Try it:
In the entries below, find each line with the string "open" and copy it.
- - - - -
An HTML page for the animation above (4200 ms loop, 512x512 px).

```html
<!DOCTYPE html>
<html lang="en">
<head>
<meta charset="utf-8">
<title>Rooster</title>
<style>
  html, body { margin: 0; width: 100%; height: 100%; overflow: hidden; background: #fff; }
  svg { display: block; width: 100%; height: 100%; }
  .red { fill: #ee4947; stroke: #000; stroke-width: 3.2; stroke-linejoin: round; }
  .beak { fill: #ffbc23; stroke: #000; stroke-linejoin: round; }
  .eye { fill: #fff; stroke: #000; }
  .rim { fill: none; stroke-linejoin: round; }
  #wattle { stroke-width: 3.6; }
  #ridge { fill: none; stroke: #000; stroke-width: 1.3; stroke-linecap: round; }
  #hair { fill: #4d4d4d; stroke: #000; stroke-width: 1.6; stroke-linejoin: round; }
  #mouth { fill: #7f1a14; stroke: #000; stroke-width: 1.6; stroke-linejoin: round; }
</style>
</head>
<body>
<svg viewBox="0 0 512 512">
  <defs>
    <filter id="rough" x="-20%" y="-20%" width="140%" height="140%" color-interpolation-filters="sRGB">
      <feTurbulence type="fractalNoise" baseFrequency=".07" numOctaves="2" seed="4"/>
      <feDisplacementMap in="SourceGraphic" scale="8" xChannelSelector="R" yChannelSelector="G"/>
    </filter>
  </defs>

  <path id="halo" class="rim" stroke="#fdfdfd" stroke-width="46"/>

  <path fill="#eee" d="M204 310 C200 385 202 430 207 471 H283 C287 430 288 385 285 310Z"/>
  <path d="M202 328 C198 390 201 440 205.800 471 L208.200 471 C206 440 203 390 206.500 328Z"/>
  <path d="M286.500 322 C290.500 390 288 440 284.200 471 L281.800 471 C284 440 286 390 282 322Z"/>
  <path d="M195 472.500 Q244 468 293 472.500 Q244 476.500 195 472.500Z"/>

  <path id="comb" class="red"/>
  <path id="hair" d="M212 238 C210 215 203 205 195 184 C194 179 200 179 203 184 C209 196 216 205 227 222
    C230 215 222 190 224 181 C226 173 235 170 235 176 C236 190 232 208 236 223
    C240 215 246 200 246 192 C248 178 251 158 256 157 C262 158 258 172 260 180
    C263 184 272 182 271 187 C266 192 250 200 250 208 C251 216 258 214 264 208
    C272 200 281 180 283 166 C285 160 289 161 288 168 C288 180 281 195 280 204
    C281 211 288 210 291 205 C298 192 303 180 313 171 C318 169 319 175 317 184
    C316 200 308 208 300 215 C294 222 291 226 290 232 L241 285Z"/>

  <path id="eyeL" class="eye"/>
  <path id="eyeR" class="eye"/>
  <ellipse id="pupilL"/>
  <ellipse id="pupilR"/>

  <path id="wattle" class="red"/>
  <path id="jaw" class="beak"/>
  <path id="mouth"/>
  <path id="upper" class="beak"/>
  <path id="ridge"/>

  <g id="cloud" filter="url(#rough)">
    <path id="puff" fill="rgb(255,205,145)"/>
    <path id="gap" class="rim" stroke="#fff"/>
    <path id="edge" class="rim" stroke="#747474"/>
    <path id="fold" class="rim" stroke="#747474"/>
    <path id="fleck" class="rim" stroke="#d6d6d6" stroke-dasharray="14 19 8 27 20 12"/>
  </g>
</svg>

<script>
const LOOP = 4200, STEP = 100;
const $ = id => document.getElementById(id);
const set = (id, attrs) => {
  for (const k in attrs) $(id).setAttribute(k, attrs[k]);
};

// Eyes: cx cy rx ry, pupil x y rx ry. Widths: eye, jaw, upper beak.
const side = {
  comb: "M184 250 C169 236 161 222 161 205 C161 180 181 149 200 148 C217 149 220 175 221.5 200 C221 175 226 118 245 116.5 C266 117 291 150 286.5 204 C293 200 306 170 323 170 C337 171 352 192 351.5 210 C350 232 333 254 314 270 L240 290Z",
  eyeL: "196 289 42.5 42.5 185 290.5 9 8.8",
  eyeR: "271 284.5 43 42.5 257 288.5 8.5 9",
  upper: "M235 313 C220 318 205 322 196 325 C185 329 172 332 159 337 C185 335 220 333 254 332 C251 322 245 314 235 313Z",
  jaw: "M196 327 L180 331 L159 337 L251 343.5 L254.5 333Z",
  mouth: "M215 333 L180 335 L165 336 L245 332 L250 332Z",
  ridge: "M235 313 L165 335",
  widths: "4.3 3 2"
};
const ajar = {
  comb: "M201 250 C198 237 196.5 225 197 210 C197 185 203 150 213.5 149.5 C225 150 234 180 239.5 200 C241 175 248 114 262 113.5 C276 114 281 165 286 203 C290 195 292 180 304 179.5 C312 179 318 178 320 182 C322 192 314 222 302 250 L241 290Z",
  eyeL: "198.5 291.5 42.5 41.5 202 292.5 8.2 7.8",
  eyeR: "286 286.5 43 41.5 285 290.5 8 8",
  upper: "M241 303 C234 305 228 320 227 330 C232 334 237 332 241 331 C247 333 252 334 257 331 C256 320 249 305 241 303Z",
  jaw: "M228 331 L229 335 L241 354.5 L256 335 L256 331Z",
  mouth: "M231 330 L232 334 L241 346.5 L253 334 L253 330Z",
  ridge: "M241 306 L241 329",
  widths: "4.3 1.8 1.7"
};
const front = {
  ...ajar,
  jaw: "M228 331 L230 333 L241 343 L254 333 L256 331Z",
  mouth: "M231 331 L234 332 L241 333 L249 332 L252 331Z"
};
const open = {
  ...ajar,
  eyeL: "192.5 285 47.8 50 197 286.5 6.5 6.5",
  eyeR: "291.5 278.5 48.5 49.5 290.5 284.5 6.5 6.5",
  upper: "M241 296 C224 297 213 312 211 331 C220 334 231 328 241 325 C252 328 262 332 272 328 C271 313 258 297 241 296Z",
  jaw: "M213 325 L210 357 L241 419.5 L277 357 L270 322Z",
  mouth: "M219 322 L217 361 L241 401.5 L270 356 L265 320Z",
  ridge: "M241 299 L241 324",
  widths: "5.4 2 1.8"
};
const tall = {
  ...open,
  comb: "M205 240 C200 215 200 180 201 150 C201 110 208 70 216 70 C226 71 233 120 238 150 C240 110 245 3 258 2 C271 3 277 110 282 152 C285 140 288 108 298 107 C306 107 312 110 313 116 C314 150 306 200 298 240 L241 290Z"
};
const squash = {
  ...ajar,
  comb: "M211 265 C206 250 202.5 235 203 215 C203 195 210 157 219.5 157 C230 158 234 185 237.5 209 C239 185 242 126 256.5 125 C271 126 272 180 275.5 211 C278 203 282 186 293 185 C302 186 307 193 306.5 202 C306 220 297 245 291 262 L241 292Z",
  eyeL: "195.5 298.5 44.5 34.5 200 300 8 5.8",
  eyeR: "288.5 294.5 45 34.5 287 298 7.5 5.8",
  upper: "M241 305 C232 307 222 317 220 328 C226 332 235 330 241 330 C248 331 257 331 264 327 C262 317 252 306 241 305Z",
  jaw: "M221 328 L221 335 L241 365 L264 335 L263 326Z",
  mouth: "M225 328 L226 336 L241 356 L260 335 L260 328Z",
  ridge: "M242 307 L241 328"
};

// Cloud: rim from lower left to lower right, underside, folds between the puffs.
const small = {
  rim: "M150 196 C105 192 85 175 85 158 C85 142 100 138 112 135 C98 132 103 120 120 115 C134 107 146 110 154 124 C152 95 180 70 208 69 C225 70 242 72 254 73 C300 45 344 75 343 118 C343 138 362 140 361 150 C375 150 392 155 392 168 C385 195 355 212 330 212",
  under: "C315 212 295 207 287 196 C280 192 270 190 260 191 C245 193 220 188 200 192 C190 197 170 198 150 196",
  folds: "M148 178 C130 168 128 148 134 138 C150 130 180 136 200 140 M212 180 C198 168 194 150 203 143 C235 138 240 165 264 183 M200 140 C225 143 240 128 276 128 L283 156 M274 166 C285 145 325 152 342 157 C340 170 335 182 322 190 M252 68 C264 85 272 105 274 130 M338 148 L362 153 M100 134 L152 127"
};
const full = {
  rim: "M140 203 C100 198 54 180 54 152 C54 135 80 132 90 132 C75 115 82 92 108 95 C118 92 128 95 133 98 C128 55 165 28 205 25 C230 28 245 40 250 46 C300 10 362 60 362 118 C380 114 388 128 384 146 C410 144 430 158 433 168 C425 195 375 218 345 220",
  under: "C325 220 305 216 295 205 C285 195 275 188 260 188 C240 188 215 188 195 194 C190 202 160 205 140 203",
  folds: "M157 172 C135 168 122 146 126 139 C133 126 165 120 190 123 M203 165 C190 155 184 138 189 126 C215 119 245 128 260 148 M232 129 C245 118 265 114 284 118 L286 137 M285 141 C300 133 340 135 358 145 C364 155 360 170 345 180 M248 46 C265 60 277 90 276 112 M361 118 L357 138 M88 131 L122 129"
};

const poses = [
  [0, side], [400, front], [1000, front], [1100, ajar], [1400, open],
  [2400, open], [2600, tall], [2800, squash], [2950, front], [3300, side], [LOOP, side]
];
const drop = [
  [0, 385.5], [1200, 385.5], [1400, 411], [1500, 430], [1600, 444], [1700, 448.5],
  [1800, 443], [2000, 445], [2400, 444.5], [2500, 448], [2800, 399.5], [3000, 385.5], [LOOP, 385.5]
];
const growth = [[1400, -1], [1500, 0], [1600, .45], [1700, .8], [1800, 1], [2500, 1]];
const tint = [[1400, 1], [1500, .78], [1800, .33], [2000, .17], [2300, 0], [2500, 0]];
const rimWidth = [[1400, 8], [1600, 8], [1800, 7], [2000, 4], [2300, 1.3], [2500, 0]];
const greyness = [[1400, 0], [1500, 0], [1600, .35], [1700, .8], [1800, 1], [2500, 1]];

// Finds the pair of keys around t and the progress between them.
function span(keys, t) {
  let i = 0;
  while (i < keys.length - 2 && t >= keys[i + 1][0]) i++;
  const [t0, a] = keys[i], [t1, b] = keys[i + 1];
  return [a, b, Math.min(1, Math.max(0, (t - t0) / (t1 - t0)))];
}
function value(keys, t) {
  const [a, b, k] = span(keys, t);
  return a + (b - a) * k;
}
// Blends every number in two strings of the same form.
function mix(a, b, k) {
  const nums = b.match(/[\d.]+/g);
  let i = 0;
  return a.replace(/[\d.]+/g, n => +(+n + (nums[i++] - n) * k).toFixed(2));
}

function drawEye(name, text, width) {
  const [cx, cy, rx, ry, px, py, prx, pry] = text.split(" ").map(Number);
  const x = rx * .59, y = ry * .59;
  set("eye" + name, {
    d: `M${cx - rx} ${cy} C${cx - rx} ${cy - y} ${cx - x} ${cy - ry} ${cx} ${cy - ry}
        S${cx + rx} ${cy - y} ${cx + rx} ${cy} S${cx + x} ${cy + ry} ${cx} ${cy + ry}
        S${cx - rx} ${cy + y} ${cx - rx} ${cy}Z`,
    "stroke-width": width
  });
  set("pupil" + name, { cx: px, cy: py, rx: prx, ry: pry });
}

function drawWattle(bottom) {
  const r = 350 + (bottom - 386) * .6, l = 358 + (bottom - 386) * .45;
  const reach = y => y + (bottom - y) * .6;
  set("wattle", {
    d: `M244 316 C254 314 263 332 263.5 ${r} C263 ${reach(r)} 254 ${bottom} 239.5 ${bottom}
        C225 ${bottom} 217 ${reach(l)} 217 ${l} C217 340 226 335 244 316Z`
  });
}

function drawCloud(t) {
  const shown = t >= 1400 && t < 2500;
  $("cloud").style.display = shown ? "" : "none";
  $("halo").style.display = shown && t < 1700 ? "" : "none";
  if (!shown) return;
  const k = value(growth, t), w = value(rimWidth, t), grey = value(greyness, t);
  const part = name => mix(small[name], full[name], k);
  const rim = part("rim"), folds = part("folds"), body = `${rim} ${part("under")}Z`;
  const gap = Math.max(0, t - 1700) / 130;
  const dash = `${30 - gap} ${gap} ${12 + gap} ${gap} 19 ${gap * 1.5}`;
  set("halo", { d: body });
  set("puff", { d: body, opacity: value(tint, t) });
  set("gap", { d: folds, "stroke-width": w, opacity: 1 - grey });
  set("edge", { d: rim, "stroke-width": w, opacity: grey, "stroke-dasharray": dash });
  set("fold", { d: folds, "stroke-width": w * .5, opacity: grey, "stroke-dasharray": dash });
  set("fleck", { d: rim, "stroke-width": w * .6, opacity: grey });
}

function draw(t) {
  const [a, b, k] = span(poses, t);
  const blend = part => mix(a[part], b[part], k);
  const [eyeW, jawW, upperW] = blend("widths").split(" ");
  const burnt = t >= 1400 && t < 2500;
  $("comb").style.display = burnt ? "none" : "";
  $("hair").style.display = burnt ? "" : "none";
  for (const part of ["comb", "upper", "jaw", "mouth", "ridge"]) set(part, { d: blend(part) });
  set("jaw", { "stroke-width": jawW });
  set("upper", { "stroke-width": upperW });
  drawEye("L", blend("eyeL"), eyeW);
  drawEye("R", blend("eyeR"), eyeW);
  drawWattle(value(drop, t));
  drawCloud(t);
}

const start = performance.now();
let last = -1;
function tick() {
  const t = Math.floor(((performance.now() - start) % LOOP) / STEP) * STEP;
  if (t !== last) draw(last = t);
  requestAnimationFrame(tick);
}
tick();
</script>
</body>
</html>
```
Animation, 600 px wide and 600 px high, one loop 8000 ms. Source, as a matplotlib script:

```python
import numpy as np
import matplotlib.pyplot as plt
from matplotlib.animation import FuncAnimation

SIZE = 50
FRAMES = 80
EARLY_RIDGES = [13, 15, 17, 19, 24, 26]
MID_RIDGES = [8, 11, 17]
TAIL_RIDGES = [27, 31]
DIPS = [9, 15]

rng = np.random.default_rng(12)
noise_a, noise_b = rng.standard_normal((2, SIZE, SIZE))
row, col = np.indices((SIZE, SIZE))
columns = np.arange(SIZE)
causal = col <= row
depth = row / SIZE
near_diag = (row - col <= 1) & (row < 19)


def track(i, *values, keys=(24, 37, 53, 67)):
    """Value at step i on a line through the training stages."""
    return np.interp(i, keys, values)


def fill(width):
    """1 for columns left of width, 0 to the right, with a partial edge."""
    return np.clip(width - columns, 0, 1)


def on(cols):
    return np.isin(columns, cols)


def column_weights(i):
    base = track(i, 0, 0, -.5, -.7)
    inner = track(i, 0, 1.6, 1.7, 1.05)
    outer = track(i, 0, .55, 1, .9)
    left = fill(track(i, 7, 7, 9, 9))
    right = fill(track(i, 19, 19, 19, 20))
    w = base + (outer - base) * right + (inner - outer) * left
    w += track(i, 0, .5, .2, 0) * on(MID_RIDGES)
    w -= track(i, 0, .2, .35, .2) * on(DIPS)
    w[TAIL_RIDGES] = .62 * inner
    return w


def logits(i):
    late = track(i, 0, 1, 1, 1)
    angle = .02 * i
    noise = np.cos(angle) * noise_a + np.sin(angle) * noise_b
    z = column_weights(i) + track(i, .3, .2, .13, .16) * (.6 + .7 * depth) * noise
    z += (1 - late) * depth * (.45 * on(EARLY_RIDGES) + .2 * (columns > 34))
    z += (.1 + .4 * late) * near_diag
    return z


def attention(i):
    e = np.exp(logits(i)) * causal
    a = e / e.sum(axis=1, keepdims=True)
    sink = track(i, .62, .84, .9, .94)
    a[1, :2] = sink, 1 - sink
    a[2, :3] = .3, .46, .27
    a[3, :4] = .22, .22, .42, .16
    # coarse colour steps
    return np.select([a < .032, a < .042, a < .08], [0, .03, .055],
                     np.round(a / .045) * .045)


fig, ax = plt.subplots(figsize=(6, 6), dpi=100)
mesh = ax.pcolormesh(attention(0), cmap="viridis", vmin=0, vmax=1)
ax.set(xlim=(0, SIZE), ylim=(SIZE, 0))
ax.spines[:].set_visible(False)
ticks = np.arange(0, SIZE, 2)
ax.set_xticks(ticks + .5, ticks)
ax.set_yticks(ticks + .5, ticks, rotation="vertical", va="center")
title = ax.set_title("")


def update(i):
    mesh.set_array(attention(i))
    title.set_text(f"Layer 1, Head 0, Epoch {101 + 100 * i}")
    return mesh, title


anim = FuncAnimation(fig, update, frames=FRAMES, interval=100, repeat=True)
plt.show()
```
- - - - -
Expected output:
const open = {
  ...open,
  [0, side], [400, front], [1000, front], [1100, ajar], [1400, open],
  [2400, open], [2600, tall], [2800, squash], [2950, front], [3300, side], [LOOP, side]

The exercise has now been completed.